Syracuse University, New York 13210.No affiliation info availableNo affiliation info available

Pub Type(s)

Clinical Trial
Journal Article
Randomized Controlled Trial
Research Support, Non-U.S. Gov't

Language

eng

PubMed ID

2154513

Citation
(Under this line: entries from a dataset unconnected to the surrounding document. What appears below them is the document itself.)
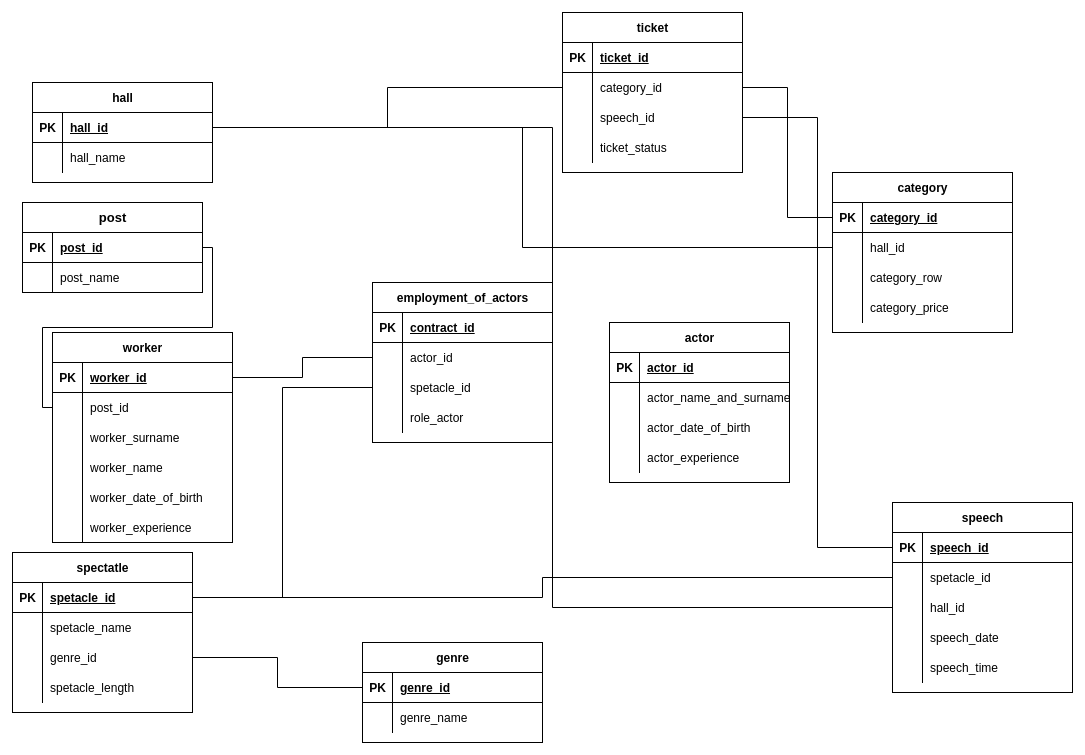
<!DOCTYPE html>
<html lang="en">
<head>
<meta charset="utf-8">
<title>Theatre database diagram</title>
<style>
:root { --paper: #fff; --ink: #000; --row: 30px; }
* { box-sizing: border-box; margin: 0; }
html, body { width: 1085px; height: 755px; overflow: hidden; background: var(--paper); }
.diagram { position: relative; width: 1085px; height: 755px; color: var(--ink); font: 12px/30px "Liberation Sans", Arial, sans-serif; }
.relations { position: absolute; inset: 0; fill: none; stroke: var(--ink); stroke-width: 1; }
.entity { position: absolute; left: var(--x); top: var(--y); width: 181px; height: var(--h); border: 1px solid var(--ink); background: var(--paper); }
.entity h2 { height: var(--row); border-bottom: 1px solid var(--ink); font-size: 12px; font-weight: 700; line-height: 30px; text-align: center; }
.entity .large { font-size: 13px; }
.field { display: grid; grid-template-columns: 30px 1fr; height: var(--row); white-space: nowrap; }
.field dt { height: var(--row); border-right: 1px solid var(--ink); text-align: center; }
.field dd { height: var(--row); padding-left: 7px; }
.primary { border-bottom: 1px solid var(--ink); font-weight: 700; }
.primary dd { text-decoration: underline; }
.hall { --x: 32px; --y: 82px; --h: 101px; }
.post { --x: 22px; --y: 202px; --h: 91px; }
.worker { --x: 52px; --y: 332px; --h: 211px; }
.spectatle { --x: 12px; --y: 552px; --h: 161px; }
.genre { --x: 362px; --y: 642px; --h: 101px; }
.employment { --x: 372px; --y: 282px; --h: 161px; }
.ticket { --x: 562px; --y: 12px; --h: 161px; }
.category { --x: 832px; --y: 172px; --h: 161px; }
.actor { --x: 609px; --y: 322px; --h: 161px; }
.speech { --x: 892px; --y: 502px; --h: 191px; }
</style>
</head>
<body>
<main class="diagram">
  <svg class="relations" width="1085" height="755" viewBox="0 0 1085 755" aria-hidden="true">
    <g transform="translate(.5 .5)">
      <polyline points="212,127 387,127 387,87 562,87"/>
      <polyline points="212,127 522,127 522,247 832,247"/>
      <polyline points="212,127 552,127 552,607 892,607"/>
      <polyline points="742,87 787,87 787,217 832,217"/>
      <polyline points="742,117 817,117 817,547 892,547"/>
      <polyline points="202,247 212,247 212,327 42,327 42,407 52,407"/>
      <polyline points="232,377 302,377 302,357 372,357"/>
      <polyline points="192,597 282,597 282,387 372,387"/>
      <polyline points="192,597 542,597 542,577 892,577"/>
      <polyline points="192,657 277,657 277,687 362,687"/>
    </g>
  </svg>

  <section class="entity hall">
    <h2>hall</h2>
    <dl>
      <div class="field primary"><dt>PK</dt><dd>hall_id</dd></div>
      <div class="field"><dt></dt><dd>hall_name</dd></div>
    </dl>
  </section>

  <section class="entity post">
    <h2 class="large">post</h2>
    <dl>
      <div class="field primary"><dt>PK</dt><dd>post_id</dd></div>
      <div class="field"><dt></dt><dd>post_name</dd></div>
    </dl>
  </section>

  <section class="entity worker">
    <h2>worker</h2>
    <dl>
      <div class="field primary"><dt>PK</dt><dd>worker_id</dd></div>
      <div class="field"><dt></dt><dd>post_id</dd></div>
      <div class="field"><dt></dt><dd>worker_surname</dd></div>
      <div class="field"><dt></dt><dd>worker_name</dd></div>
      <div class="field"><dt></dt><dd>worker_date_of_birth</dd></div>
      <div class="field"><dt></dt><dd>worker_experience</dd></div>
    </dl>
  </section>

  <section class="entity spectatle">
    <h2>spectatle</h2>
    <dl>
      <div class="field primary"><dt>PK</dt><dd>spetacle_id</dd></div>
      <div class="field"><dt></dt><dd>spetacle_name</dd></div>
      <div class="field"><dt></dt><dd>genre_id</dd></div>
      <div class="field"><dt></dt><dd>spetacle_length</dd></div>
    </dl>
  </section>

  <section class="entity genre">
    <h2>genre</h2>
    <dl>
      <div class="field primary"><dt>PK</dt><dd>genre_id</dd></div>
      <div class="field"><dt></dt><dd>genre_name</dd></div>
    </dl>
  </section>

  <section class="entity employment">
    <h2>employment_of_actors</h2>
    <dl>
      <div class="field primary"><dt>PK</dt><dd>contract_id</dd></div>
      <div class="field"><dt></dt><dd>actor_id</dd></div>
      <div class="field"><dt></dt><dd>spetacle_id</dd></div>
      <div class="field"><dt></dt><dd>role_actor</dd></div>
    </dl>
  </section>

  <section class="entity ticket">
    <h2>ticket</h2>
    <dl>
      <div class="field primary"><dt>PK</dt><dd>ticket_id</dd></div>
      <div class="field"><dt></dt><dd>category_id</dd></div>
      <div class="field"><dt></dt><dd>speech_id</dd></div>
      <div class="field"><dt></dt><dd>ticket_status</dd></div>
    </dl>
  </section>

  <section class="entity category">
    <h2>category</h2>
    <dl>
      <div class="field primary"><dt>PK</dt><dd>category_id</dd></div>
      <div class="field"><dt></dt><dd>hall_id</dd></div>
      <div class="field"><dt></dt><dd>category_row</dd></div>
      <div class="field"><dt></dt><dd>category_price</dd></div>
    </dl>
  </section>

  <section class="entity actor">
    <h2>actor</h2>
    <dl>
      <div class="field primary"><dt>PK</dt><dd>actor_id</dd></div>
      <div class="field"><dt></dt><dd>actor_name_and_surname</dd></div>
      <div class="field"><dt></dt><dd>actor_date_of_birth</dd></div>
      <div class="field"><dt></dt><dd>actor_experience</dd></div>
    </dl>
  </section>

  <section class="entity speech">
    <h2>speech</h2>
    <dl>
      <div class="field primary"><dt>PK</dt><dd>speech_id</dd></div>
      <div class="field"><dt></dt><dd>spetacle_id</dd></div>
      <div class="field"><dt></dt><dd>hall_id</dd></div>
      <div class="field"><dt></dt><dd>speech_date</dd></div>
      <div class="field"><dt></dt><dd>speech_time</dd></div>
    </dl>
  </section>
</main>
</body>
</html>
Demark-Wahnefried, W, et al. "Reduced Serum Cholesterol With Dietary Change Using Fat-modified and Oat Bran Supplemented Diets." Journal of the American Dietetic Association, vol. 90, no. 2, 1990, pp. 223-9.
Demark-Wahnefried W, Bowering J, Cohen PS. Reduced serum cholesterol with dietary change using fat-modified and oat bran supplemented diets. J Am Diet Assoc. 1990;90(2):223-9.
Demark-Wahnefried, W., Bowering, J., & Cohen, P. S. (1990). Reduced serum cholesterol with dietary change using fat-modified and oat bran supplemented diets. Journal of the American Dietetic Association, 90(2), 223-9.
Demark-Wahnefried W, Bowering J, Cohen PS. Reduced Serum Cholesterol With Dietary Change Using Fat-modified and Oat Bran Supplemented Diets. J Am Diet Assoc. 1990;90(2):223-9. PubMed PMID: 2154513.
* Article titles in AMA citation format should be in sentence-case
TY - JOUR T1 - Reduced serum cholesterol with dietary change using fat-modified and oat bran supplemented diets. AU - Demark-Wahnefried,W, AU - Bowering,J, AU - Cohen,P S, PY - 1990/2/1/pubmed PY - 1990/2/1/medline PY - 1990/2/1/entrez SP - 223 EP - 9 JF - Journal of the American Dietetic Association JO - J Am Diet Assoc VL - 90 IS - 2 N2 - A low-fat, low-cholesterol diet and oat bran supplementation for treatment of hypercholesterolemia were studied for their effectiveness in lowering blood lipids and their impact on dietary intake. Seventy-one free-living men and women with hypercholesterolemia (serum cholesterol greater than 75th percentile) were randomly assigned to one of the following four groups: low-fat, low-cholesterol diet (LFLC); low-fat, low-cholesterol diet plus 50 gm/day oat bran (LFLC + OB); 50 gm/day oat bran supplemented diet (OB); or 42.5 gm/day processed oat bran (ready-to-eat cereal containing beta-glucan concentrated from oat bran) (POB). Subjects assigned to regimens OB and POB were requested to add the oat supplement without making additional changes in their diet. Serum cholesterol and high-density lipoprotein cholesterol analyses were performed at 4-week intervals, and diet records were assigned and analyzed. All groups experienced significant decreases in cholesterol from original levels (p less than .05). The average decrease in total serum cholesterol varied from 10% to 17%, with no significant differences among the four groups. High-density lipoprotein cholesterol concentrations decreased in all groups except group 4, in which there was a slight increase; however, no differences were found between groups. Energy, fat, and cholesterol intakes decreased in all groups, suggesting that displacement of higher fat foods from the diet may be one of the many mechanisms whereby oat supplements lower serum cholesterol. In addition, all groups reduced their intakes of calcium, copper, folic acid, and potassium from marginal levels at the beginning of the study.(ABSTRACT TRUNCATED AT 250 WORDS) SN - 0002-8223 UR - https://www.unboundmedicine.com/medline/citation/2154513/Reduced_serum_cholesterol_with_dietary_change_using_fat_modified_and_oat_bran_supplemented_diets_ L2 - https://medlineplus.gov/cholesterollevelswhatyouneedtoknow.html DB - PRIME DP - Unbound Medicine ER -